▶ [DATA LISTING]

[Start of section]

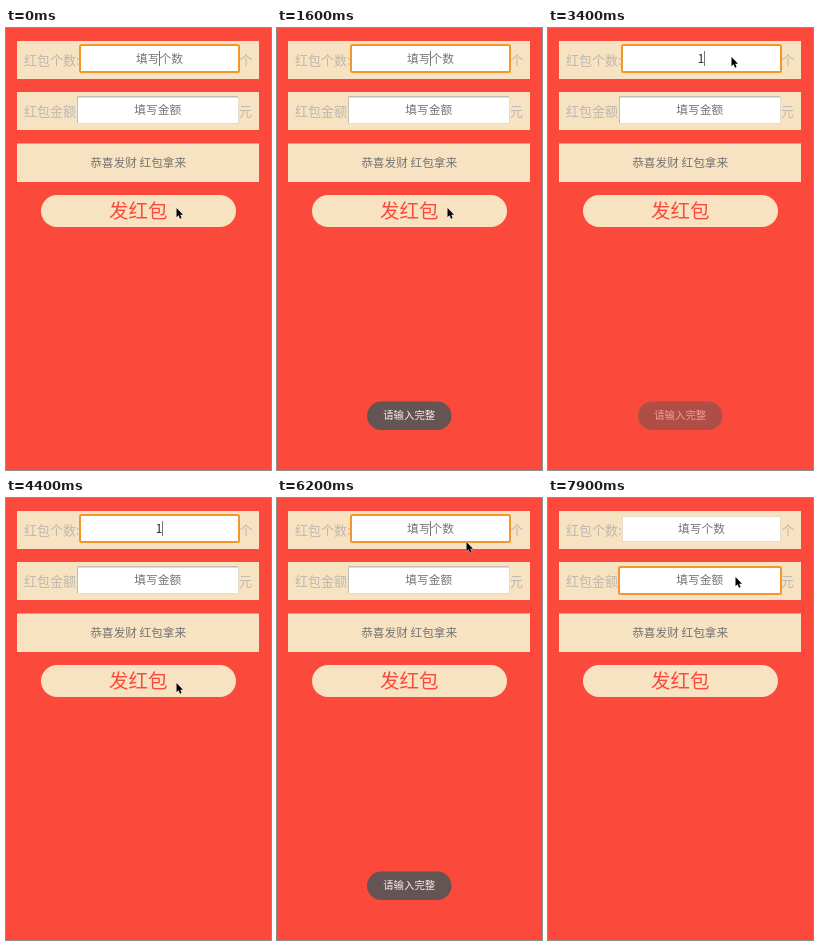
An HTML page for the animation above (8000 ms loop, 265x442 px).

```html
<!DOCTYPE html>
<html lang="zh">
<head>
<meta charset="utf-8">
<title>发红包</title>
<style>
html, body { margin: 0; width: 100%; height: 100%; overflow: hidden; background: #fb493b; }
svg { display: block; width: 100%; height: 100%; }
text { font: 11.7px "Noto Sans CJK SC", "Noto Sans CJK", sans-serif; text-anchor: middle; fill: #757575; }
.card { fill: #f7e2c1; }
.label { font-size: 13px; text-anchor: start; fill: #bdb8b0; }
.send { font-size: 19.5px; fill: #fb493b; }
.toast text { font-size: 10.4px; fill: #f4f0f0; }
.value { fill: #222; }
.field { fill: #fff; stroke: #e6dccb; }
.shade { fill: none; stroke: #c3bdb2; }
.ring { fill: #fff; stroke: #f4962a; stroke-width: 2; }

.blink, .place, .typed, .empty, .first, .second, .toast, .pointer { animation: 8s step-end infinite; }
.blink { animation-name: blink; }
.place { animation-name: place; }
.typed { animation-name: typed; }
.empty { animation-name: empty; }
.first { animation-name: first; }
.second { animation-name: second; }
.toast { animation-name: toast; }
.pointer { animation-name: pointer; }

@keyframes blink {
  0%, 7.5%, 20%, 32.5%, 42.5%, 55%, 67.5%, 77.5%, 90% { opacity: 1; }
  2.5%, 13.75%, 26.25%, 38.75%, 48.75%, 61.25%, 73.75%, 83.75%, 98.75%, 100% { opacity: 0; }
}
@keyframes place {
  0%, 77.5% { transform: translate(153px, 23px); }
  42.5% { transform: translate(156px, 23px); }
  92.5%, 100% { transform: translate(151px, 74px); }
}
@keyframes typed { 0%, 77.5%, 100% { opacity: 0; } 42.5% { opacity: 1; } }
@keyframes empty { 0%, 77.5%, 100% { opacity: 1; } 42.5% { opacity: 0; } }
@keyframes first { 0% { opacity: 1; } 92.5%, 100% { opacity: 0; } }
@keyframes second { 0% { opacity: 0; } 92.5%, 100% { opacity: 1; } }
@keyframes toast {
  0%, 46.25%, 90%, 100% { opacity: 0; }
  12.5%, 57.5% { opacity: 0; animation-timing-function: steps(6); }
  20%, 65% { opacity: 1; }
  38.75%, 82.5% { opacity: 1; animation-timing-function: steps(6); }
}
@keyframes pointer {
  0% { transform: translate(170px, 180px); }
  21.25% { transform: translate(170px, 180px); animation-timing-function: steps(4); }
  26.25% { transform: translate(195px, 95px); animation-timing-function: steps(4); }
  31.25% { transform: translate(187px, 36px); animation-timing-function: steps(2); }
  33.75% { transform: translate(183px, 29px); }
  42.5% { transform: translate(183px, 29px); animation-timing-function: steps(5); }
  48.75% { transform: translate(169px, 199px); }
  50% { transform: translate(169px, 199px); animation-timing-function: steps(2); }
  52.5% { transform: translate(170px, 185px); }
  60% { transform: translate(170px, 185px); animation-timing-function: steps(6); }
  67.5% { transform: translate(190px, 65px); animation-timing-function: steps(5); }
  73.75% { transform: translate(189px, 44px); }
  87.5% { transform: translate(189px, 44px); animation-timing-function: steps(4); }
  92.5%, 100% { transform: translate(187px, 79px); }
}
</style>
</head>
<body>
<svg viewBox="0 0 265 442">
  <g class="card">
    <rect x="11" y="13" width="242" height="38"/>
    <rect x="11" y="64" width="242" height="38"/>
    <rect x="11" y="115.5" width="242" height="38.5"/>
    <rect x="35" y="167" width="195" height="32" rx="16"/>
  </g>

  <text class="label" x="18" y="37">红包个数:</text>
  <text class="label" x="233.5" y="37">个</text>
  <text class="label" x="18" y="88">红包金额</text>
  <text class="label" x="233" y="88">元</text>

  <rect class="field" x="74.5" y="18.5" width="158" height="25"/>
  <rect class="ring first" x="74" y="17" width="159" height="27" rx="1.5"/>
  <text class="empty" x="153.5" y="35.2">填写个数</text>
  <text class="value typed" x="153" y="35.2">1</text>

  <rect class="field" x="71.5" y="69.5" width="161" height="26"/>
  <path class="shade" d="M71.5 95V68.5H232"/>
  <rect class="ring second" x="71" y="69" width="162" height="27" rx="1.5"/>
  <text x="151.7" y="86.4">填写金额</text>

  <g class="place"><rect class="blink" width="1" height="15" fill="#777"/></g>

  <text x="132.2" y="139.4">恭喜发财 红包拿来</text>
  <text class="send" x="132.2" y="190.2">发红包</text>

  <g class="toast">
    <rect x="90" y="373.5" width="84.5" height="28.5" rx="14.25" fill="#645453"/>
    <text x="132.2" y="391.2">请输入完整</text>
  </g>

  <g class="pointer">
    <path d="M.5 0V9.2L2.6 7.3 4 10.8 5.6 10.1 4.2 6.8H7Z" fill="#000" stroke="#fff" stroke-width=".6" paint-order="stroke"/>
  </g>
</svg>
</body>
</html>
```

[End of section]
[Start of section]

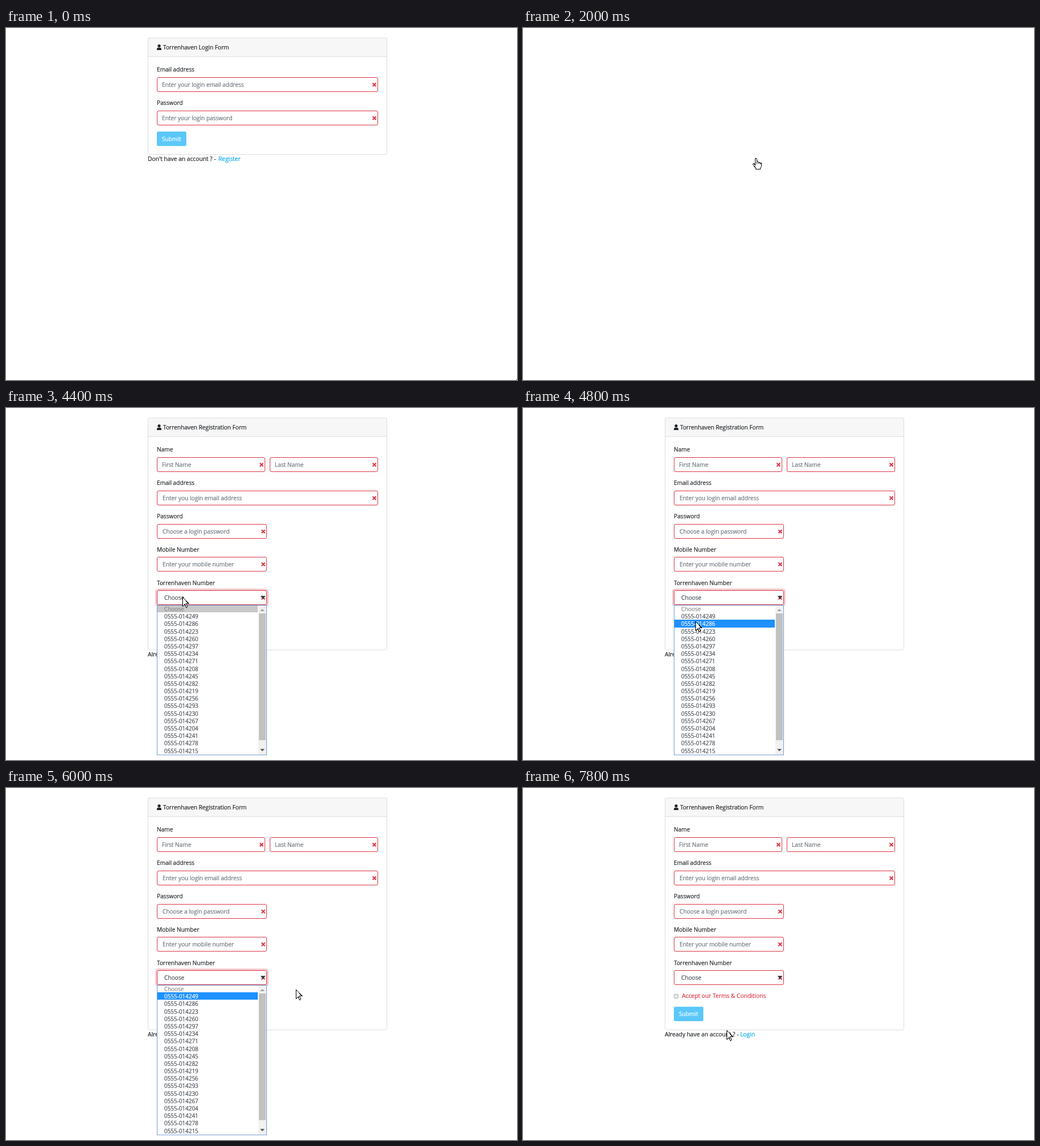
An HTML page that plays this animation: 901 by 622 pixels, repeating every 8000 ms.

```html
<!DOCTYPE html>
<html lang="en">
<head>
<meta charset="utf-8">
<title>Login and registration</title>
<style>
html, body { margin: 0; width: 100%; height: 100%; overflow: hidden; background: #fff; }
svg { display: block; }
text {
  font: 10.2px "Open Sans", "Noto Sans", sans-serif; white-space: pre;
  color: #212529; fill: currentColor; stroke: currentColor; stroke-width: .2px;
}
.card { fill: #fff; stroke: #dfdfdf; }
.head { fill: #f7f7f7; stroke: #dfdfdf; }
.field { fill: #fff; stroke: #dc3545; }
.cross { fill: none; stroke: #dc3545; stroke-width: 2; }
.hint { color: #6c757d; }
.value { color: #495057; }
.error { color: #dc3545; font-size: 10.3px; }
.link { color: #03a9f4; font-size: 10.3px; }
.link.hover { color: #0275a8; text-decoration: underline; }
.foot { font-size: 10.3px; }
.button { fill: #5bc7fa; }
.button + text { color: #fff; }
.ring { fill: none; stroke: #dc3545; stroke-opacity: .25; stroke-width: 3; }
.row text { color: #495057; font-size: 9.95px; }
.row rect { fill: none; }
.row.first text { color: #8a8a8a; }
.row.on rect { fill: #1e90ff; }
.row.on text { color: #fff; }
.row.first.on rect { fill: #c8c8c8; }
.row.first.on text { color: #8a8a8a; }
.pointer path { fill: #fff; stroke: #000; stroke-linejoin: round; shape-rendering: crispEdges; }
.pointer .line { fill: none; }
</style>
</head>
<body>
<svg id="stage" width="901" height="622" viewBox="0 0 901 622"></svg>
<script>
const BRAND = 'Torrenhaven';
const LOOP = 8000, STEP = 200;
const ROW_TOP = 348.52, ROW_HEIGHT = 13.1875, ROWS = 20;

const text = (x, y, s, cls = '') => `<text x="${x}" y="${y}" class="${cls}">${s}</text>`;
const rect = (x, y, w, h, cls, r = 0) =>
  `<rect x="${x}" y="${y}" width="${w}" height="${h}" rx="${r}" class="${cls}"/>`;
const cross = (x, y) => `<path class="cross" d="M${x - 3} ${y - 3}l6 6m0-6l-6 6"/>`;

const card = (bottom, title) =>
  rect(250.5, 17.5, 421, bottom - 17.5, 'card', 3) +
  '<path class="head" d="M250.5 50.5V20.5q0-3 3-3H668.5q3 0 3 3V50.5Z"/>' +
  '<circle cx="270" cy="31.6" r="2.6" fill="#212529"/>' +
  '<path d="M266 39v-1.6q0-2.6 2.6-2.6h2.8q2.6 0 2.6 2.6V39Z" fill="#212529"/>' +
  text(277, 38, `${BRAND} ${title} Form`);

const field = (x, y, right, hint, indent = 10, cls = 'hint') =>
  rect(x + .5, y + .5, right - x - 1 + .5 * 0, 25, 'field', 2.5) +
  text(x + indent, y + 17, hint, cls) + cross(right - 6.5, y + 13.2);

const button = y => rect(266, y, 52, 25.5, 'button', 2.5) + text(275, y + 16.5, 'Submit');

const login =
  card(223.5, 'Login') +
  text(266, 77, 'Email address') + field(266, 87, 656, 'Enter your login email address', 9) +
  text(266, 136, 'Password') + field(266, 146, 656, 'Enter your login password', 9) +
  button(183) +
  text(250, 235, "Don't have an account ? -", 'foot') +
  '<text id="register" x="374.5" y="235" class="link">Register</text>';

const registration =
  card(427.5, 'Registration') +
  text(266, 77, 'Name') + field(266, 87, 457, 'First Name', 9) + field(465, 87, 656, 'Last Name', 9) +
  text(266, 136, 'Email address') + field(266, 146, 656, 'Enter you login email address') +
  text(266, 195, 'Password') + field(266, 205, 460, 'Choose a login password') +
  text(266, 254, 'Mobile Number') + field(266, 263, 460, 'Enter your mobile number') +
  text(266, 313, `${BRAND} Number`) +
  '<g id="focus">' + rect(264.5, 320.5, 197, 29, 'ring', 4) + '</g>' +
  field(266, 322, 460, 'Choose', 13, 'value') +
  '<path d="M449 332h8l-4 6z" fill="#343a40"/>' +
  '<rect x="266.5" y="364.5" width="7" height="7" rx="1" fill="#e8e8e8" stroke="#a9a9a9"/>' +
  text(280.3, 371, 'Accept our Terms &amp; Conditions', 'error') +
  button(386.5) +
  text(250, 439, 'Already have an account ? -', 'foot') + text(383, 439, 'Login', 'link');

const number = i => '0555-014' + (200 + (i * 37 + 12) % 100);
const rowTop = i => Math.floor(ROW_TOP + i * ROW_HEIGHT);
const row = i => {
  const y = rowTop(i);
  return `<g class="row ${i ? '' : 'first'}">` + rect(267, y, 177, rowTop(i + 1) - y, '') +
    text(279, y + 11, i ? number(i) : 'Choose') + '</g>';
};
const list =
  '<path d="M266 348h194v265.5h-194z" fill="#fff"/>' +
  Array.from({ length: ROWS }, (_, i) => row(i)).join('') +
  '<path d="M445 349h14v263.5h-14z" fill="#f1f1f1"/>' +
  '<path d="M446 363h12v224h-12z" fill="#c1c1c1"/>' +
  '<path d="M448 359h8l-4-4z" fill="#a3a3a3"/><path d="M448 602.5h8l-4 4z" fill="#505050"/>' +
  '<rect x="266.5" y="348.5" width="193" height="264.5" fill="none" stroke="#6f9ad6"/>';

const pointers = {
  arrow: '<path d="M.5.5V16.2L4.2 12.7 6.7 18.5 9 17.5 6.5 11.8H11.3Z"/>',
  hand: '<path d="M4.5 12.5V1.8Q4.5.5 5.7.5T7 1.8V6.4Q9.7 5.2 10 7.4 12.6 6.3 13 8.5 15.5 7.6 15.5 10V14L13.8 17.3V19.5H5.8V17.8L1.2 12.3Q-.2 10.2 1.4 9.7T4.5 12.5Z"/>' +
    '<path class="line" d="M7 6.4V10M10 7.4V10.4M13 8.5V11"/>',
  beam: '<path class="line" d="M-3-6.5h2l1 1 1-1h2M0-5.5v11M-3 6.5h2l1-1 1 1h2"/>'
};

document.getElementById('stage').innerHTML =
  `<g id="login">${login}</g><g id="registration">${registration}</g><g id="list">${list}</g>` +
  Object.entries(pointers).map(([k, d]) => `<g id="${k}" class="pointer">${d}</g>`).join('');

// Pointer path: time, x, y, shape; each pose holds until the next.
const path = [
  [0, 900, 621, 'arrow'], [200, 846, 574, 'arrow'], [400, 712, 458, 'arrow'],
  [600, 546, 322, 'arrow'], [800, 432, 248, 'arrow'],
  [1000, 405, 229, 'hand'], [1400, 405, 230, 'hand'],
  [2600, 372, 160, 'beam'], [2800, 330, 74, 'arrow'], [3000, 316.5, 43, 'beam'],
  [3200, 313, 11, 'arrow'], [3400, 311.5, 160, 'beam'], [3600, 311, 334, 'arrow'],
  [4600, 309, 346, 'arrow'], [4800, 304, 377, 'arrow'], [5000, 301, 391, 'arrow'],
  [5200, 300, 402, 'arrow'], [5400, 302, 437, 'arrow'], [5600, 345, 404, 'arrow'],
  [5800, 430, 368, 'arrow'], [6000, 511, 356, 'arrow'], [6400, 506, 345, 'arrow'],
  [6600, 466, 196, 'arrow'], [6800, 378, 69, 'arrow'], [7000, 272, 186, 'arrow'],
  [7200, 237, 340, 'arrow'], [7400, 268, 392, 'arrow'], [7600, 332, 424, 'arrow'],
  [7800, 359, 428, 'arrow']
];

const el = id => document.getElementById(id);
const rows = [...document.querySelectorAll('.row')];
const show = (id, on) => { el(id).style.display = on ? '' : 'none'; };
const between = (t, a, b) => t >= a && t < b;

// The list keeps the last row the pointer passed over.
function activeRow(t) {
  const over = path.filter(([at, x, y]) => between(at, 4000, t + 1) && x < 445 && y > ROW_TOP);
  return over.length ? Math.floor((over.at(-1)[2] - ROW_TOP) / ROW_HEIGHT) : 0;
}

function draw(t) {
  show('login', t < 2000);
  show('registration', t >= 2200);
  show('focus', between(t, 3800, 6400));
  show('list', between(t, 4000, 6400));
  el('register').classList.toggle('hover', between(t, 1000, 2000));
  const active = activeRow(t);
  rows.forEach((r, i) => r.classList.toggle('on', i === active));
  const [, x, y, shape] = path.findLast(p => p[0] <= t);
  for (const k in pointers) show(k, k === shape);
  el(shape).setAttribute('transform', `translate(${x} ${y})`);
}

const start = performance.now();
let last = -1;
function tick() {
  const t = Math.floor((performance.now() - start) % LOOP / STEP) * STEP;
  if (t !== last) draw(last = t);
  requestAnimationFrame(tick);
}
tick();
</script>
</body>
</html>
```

[End of section]

▶ [WORK REQUIRED]
State the number of lines in the preceding data that contain the word "show", and nothing besides.

▶ [ANSWER BOX]
6